» TASK TO CARRY OUT
Your answer should consist only of the lines below from the one with "654px; top: 17px;" through the one with "4px; box-shadow: inset", copied exactly.
▽
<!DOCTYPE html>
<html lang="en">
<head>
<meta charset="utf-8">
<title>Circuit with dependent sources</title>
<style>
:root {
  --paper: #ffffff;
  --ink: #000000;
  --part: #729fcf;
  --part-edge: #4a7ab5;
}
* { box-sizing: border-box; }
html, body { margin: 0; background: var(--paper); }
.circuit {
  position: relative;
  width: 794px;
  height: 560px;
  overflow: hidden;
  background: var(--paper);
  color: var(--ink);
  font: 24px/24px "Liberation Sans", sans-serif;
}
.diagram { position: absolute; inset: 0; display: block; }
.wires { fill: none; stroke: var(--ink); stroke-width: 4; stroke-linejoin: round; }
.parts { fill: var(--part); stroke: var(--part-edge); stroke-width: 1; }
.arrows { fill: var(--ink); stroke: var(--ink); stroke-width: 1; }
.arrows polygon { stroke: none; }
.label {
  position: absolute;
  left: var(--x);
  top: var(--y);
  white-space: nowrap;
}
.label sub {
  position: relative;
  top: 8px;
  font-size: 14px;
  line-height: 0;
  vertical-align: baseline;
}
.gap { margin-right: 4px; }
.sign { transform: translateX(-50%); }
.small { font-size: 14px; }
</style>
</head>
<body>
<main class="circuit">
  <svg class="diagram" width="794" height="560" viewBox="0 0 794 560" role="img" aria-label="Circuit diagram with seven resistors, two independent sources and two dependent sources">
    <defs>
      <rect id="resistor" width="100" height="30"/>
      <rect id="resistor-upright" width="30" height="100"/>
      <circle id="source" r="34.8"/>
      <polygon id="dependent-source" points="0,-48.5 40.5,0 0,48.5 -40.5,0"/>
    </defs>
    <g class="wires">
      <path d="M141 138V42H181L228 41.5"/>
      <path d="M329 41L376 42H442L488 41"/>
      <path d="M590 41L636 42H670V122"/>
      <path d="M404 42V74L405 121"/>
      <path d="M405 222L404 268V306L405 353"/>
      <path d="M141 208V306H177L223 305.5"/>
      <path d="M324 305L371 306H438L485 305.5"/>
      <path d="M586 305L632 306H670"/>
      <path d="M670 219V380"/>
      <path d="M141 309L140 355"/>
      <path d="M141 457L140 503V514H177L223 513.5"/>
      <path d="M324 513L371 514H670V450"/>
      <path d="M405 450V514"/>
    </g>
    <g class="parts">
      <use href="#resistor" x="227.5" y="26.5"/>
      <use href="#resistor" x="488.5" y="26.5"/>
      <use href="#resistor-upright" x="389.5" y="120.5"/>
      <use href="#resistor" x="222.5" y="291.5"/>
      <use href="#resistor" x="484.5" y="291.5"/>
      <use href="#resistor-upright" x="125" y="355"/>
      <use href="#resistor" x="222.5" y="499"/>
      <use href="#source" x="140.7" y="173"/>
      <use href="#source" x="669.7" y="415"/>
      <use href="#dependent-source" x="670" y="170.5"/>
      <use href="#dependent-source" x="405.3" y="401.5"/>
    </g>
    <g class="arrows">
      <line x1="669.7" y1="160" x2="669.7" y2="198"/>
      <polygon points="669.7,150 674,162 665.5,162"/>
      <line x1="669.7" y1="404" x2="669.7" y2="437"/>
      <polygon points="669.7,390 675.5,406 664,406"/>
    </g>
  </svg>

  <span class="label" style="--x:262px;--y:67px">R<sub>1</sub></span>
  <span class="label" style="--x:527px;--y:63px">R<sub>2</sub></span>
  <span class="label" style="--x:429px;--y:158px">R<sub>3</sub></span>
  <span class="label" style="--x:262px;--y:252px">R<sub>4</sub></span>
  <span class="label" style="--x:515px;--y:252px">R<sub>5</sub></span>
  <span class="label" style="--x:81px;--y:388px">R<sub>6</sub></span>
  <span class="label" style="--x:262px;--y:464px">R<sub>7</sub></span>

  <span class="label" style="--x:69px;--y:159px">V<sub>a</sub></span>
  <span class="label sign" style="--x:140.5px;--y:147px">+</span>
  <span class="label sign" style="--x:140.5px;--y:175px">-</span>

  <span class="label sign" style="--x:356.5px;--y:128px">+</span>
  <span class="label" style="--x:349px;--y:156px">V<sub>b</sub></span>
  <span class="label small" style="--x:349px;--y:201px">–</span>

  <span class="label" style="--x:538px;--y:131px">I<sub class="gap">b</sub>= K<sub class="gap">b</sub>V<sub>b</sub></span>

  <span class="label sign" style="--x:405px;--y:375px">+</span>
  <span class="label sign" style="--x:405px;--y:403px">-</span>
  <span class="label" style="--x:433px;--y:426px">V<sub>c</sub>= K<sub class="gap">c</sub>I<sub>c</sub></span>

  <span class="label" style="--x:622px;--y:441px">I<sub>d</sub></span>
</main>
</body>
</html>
△
▽
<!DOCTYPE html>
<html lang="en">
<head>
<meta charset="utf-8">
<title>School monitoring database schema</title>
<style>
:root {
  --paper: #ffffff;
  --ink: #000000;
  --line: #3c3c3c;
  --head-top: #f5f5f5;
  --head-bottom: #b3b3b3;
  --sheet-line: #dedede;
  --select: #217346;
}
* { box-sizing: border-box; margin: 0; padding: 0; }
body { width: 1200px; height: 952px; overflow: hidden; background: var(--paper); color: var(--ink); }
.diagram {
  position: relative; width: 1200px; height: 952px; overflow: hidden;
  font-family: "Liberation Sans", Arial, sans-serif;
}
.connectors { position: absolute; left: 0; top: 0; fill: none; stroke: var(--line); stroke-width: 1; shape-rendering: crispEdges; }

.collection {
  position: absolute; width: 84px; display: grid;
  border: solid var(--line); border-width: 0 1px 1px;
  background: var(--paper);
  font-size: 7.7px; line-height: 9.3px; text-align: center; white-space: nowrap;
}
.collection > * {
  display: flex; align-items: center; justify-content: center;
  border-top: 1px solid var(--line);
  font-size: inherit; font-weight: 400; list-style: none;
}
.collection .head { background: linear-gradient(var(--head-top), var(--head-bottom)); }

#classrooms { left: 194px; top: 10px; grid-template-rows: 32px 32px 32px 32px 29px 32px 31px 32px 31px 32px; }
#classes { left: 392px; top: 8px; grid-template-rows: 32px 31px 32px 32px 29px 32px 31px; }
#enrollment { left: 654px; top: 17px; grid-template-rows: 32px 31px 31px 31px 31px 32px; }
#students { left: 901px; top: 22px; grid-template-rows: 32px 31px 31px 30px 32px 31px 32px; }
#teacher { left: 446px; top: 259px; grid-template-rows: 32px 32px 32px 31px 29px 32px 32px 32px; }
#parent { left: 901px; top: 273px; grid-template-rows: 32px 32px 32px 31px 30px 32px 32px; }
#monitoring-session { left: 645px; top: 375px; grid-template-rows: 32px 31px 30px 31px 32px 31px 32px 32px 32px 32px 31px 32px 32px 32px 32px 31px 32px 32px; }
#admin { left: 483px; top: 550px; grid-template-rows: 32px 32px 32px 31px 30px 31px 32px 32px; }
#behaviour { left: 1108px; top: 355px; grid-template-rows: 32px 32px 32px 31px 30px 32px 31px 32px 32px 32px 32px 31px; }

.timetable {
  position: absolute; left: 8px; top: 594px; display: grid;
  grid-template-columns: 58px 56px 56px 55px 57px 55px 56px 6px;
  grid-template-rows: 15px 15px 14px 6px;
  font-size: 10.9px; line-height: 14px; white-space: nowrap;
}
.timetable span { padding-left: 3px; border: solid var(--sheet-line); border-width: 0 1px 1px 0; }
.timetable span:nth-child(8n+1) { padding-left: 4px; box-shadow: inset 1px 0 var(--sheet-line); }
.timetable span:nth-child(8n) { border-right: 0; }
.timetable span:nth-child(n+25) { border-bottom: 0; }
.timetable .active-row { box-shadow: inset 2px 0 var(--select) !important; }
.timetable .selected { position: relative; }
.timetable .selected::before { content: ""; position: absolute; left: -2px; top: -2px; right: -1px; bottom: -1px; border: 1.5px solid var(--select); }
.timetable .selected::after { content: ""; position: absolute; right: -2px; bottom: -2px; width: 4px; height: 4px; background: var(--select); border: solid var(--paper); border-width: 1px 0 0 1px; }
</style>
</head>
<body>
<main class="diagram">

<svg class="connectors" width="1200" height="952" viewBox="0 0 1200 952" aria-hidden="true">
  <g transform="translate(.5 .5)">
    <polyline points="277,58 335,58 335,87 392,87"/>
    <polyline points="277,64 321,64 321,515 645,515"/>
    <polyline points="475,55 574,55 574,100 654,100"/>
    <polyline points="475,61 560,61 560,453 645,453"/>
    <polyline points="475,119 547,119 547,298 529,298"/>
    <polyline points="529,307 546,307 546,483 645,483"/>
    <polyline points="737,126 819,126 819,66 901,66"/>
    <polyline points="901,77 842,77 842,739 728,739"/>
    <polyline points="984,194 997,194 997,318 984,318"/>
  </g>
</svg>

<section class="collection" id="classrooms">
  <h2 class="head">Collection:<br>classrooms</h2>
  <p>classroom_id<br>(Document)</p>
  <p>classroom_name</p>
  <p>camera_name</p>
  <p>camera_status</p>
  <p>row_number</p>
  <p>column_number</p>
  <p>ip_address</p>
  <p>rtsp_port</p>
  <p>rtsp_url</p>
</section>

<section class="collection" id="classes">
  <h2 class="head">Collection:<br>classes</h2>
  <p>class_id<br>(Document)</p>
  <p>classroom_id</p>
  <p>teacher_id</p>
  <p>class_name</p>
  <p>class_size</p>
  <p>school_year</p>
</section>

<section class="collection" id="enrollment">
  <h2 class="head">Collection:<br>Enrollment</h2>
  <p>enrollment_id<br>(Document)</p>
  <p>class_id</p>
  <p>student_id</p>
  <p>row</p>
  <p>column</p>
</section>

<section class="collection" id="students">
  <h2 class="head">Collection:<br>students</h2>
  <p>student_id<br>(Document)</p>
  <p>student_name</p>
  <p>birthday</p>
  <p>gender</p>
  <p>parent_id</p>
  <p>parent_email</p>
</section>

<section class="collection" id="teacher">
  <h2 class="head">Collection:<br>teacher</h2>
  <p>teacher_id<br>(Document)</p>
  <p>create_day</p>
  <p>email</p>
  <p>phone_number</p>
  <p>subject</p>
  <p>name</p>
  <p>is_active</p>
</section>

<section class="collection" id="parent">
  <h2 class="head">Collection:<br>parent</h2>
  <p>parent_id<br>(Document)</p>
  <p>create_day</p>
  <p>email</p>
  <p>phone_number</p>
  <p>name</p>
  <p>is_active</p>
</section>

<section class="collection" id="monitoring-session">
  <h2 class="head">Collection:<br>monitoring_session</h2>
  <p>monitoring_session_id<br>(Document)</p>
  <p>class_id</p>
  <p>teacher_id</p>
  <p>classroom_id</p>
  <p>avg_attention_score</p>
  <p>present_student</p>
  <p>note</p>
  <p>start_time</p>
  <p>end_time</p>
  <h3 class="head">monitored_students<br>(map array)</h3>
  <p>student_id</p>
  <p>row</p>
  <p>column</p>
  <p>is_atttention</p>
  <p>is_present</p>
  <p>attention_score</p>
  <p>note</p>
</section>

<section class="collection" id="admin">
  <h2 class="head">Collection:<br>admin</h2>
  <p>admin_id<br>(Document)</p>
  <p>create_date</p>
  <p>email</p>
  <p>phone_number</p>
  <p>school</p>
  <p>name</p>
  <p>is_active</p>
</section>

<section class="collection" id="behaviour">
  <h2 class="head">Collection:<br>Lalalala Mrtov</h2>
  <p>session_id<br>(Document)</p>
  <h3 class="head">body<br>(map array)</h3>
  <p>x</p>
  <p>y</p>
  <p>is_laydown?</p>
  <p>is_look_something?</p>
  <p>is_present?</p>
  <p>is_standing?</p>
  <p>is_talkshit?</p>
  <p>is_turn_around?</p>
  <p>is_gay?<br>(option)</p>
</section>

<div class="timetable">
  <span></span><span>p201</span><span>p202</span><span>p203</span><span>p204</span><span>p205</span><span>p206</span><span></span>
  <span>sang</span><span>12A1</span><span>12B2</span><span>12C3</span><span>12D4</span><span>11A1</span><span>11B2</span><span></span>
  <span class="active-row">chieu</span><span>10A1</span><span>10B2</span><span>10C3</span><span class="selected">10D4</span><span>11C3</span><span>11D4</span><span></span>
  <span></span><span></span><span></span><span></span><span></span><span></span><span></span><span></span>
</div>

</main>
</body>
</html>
△
» ANSWER BELOW
#enrollment { left: 654px; top: 17px; grid-template-rows: 32px 31px 31px 31px 31px 32px; }
#students { left: 901px; top: 22px; grid-template-rows: 32px 31px 31px 30px 32px 31px 32px; }
#teacher { left: 446px; top: 259px; grid-template-rows: 32px 32px 32px 31px 29px 32px 32px 32px; }
#parent { left: 901px; top: 273px; grid-template-rows: 32px 32px 32px 31px 30px 32px 32px; }
#monitoring-session { left: 645px; top: 375px; grid-template-rows: 32px 31px 30px 31px 32px 31px 32px 32px 32px 32px 31px 32px 32px 32px 32px 31px 32px 32px; }
#admin { left: 483px; top: 550px; grid-template-rows: 32px 32px 32px 31px 30px 31px 32px 32px; }
#behaviour { left: 1108px; top: 355px; grid-template-rows: 32px 32px 32px 31px 30px 32px 31px 32px 32px 32px 32px 31px; }

.timetable {
  position: absolute; left: 8px; top: 594px; display: grid;
  grid-template-columns: 58px 56px 56px 55px 57px 55px 56px 6px;
  grid-template-rows: 15px 15px 14px 6px;
  font-size: 10.9px; line-height: 14px; white-space: nowrap;
}
.timetable span { padding-left: 3px; border: solid var(--sheet-line); border-width: 0 1px 1px 0; }
.timetable span:nth-child(8n+1) { padding-left: 4px; box-shadow: inset 1px 0 var(--sheet-line); }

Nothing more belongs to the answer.